» INSTRUCTIONS TO FOLLOW
Copy out every line holding the string "TEAL" from the records below.

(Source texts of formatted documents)
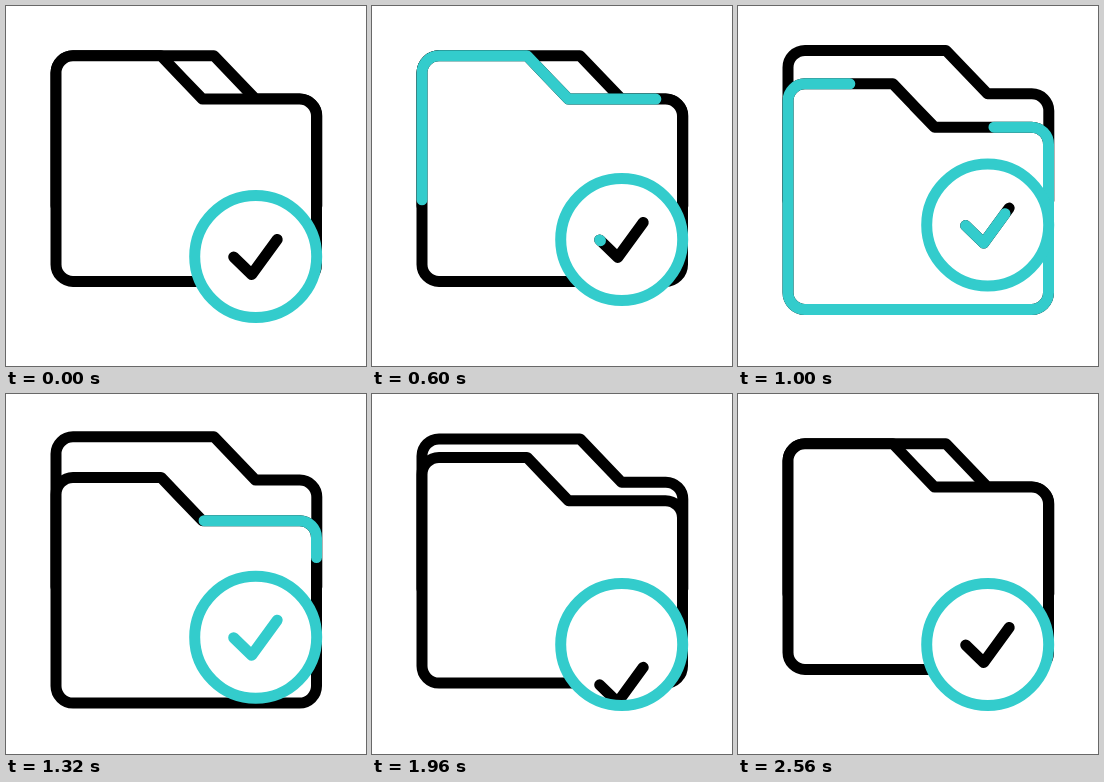
Animation of 360x360 px, one loop 3000 ms. Source, as an HTML page with a canvas:

```html
<!DOCTYPE html>
<html lang="en">
<head>
<meta charset="utf-8">
<title>Folder check</title>
<style>
  html, body { margin: 0; width: 100%; height: 100%; overflow: hidden; background: #fff; }
  canvas { display: block; width: 360px; height: 360px; }
</style>
</head>
<body>
<canvas id="stage" width="360" height="360"></canvas>
<script>
const ctx = document.getElementById('stage').getContext('2d');
const LOOP = 3000;
const BLACK = '#000';
const TEAL = '#33cccc';

// Both outlines run counter-clockwise.
const FRONT = 'M175.7 71.5L155 49.8H67A17 17 0 0 0 50 66.8V258.4A17 17 0 0 0 67 275.4' +
  'H293.5A17 17 0 0 0 310.5 258.4V110.1A17 17 0 0 0 293.5 93.1H196.5Z';
const BACK = 'M310.8 200V110.1A17 17 0 0 0 293.8 93.1H249.5L208 49.8H67A17 17 0 0 0 50 66.8V200';
const CHECK = 'M-22 0.5L-4 18L21.5 -17';

// The dash period of an open path is doubled so that its pattern never wraps.
function shape(d) {
  const el = document.createElementNS('http://www.w3.org/2000/svg', 'path');
  el.setAttribute('d', d);
  const length = el.getTotalLength();
  return { path: new Path2D(d), length, period: d.endsWith('Z') ? length : length * 2 };
}
const front = shape(FRONT);
const back = shape(BACK);
const check = shape(CHECK);

// Eased progress between two times; x1 and x2 shape the start and the end.
function ease(t, from, to, x1 = 0.33, x2 = 0.67) {
  const x = (t - from) / (to - from);
  if (x <= 0) return 0;
  if (x >= 1) return 1;
  let lo = 0, hi = 1;
  for (let i = 0; i < 24; i++) {
    const u = (lo + hi) / 2, v = 1 - u;
    if (3 * u * v * v * x1 + 3 * u * u * v * x2 + u * u * u < x) lo = u;
    else hi = u;
  }
  return lo * lo * (3 - 2 * lo);
}

function stroke(s, color) {
  ctx.strokeStyle = color;
  ctx.stroke(s.path);
}

function strokePart(s, from, to, color) {
  const size = to - from;
  if (size < 0.3) return;
  ctx.setLineDash([size, Math.max(0, s.period - size)]);
  ctx.lineDashOffset = -from;
  stroke(s, color);
  ctx.setLineDash([]);
}

function at(x, y, paint) {
  ctx.save();
  ctx.translate(x, y);
  paint();
  ctx.restore();
}

function drawFront(t) {
  ctx.fillStyle = '#fff';
  ctx.fill(front.path);
  stroke(front, BLACK);
  const lead = ease(t, 246, 1120, 0.42, 0.43);
  const trail = ease(t, 560, 1760, 0.75, 0.25);
  const origin = 6 - front.length + 0.12 * (t - 1640);
  strokePart(front, origin + front.length * trail, origin + front.length * lead, TEAL);
}

function drawBadge(t) {
  ctx.beginPath();
  ctx.arc(0, 0, 61, 0, Math.PI * 2);
  ctx.fillStyle = '#fff';
  ctx.fill();

  ctx.save();
  ctx.clip();
  const gap = 120;
  const shift = -gap * ease(t, 1596, 2190);
  at(0, shift, () => {
    const filled = ease(t, 560, 1110);
    if (filled < 1) stroke(check, BLACK);
    strokePart(check, 0, check.length * filled, TEAL);
  });
  at(0, shift + gap, () => stroke(check, BLACK));
  ctx.restore();

  ctx.beginPath();
  ctx.arc(0, 0, 61, 0, Math.PI * 2);
  ctx.strokeStyle = TEAL;
  ctx.stroke();
}

function draw(t) {
  const frontY = 33.6 * (ease(t, 680, 1240, 0.33, 0.27) - ease(t, 1600, 2480, 0.33, 0.3));
  const backY = -7 * (ease(t, 760, 1240, 0.33, 0.27) - ease(t, 1740, 2560, 0.33, 0.3));
  const badgeY = -34 * (ease(t, 300, 900) - ease(t, 900, 1500));

  ctx.fillStyle = '#fff';
  ctx.fillRect(0, 0, 360, 360);
  ctx.lineWidth = 11;
  ctx.lineCap = ctx.lineJoin = 'round';
  at(0, backY, () => stroke(back, BLACK));
  at(0, frontY, () => drawFront(t));
  at(249.7, 250.5 + badgeY, () => drawBadge(t));
}

const start = performance.now();
function tick() {
  draw((performance.now() - start) % LOOP);
  requestAnimationFrame(tick);
}
tick();
</script>
</body>
</html>
```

» ANSWER FOR THE TASK
const TEAL = '#33cccc';
  strokePart(front, origin + front.length * trail, origin + front.length * lead, TEAL);
    strokePart(check, 0, check.length * filled, TEAL);
  ctx.strokeStyle = TEAL;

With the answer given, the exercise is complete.